Stored records
Segment Open

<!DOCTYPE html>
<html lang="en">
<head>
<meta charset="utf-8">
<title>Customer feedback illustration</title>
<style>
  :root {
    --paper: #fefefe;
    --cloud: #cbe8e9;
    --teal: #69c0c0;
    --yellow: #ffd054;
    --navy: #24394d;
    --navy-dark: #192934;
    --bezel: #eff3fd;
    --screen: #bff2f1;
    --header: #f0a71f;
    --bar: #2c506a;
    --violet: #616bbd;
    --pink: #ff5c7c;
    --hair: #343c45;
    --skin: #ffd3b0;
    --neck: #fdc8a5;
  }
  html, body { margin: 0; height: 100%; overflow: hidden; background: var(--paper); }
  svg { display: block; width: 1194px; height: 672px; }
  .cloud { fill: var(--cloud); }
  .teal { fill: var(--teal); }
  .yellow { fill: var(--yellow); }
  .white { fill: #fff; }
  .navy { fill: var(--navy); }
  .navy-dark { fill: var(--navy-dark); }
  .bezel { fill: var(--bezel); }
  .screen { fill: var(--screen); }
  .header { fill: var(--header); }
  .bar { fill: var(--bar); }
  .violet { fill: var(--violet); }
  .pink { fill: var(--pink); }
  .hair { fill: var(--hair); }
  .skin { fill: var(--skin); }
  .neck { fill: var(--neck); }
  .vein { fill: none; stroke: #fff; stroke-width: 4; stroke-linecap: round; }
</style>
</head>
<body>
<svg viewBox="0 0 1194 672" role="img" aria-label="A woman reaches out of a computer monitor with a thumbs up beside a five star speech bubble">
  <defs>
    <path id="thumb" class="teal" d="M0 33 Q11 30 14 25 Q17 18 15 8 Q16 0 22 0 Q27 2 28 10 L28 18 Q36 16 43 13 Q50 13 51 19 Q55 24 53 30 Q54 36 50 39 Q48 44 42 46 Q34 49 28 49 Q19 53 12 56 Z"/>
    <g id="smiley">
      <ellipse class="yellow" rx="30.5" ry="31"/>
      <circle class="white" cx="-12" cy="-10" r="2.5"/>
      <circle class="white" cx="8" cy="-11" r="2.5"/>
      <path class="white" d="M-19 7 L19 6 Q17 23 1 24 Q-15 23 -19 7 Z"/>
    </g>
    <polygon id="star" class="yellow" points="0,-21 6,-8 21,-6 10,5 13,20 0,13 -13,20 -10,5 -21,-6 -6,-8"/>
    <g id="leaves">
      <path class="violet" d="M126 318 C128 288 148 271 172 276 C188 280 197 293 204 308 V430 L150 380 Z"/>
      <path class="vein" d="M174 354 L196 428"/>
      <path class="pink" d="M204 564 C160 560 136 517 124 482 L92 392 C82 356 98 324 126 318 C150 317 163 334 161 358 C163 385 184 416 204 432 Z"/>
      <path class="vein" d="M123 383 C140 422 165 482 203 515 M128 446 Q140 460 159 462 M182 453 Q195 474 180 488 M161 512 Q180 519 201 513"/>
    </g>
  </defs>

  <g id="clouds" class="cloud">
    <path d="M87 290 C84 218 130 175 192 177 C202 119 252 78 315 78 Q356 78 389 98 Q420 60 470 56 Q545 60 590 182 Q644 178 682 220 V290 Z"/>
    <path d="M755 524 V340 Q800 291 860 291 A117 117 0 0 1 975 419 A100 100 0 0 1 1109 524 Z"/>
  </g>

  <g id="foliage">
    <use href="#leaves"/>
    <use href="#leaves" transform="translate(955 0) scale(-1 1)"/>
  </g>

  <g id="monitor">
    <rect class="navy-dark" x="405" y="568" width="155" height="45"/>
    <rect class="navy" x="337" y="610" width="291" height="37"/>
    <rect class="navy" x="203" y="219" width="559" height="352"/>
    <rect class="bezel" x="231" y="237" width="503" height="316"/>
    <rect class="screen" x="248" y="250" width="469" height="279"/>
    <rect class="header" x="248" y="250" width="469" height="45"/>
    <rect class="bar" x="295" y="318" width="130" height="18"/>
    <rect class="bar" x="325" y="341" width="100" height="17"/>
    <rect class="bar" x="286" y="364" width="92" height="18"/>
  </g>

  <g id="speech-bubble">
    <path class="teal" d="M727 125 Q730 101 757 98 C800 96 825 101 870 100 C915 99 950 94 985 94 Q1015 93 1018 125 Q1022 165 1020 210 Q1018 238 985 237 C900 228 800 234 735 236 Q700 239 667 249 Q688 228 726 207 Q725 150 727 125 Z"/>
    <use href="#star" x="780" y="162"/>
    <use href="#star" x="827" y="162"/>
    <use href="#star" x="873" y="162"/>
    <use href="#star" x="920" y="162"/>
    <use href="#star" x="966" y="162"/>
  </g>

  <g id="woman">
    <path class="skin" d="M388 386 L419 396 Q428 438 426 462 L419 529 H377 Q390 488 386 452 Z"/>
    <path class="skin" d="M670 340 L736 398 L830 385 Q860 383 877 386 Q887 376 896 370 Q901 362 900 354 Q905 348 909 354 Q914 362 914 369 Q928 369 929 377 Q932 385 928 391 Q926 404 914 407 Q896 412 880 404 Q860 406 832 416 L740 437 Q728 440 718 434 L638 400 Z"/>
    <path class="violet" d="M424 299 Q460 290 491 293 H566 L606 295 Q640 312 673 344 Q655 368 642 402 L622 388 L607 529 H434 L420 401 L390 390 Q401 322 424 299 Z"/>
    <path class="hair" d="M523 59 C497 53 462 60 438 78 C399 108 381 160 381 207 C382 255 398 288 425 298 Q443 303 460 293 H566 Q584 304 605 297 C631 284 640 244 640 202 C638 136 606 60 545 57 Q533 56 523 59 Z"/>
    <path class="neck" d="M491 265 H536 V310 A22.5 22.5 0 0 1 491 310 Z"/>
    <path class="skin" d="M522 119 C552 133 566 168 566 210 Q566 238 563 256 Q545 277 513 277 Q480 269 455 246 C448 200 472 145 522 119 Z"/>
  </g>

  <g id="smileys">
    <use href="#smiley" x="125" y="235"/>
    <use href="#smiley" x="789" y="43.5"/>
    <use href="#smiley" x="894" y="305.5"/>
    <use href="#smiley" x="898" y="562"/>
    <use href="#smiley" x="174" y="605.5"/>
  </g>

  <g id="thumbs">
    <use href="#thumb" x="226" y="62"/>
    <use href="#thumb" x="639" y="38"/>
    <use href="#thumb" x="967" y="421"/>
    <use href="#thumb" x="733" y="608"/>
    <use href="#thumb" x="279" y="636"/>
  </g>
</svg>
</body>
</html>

Segment Closed

— Work item —
Scan the records above for the word "navy". Copy each line that has it.

— Your response —
    --navy: #24394d;
    --navy-dark: #192934;
  .navy { fill: var(--navy); }
  .navy-dark { fill: var(--navy-dark); }
    <rect class="navy-dark" x="405" y="568" width="155" height="45"/>
    <rect class="navy" x="337" y="610" width="291" height="37"/>
    <rect class="navy" x="203" y="219" width="559" height="352"/>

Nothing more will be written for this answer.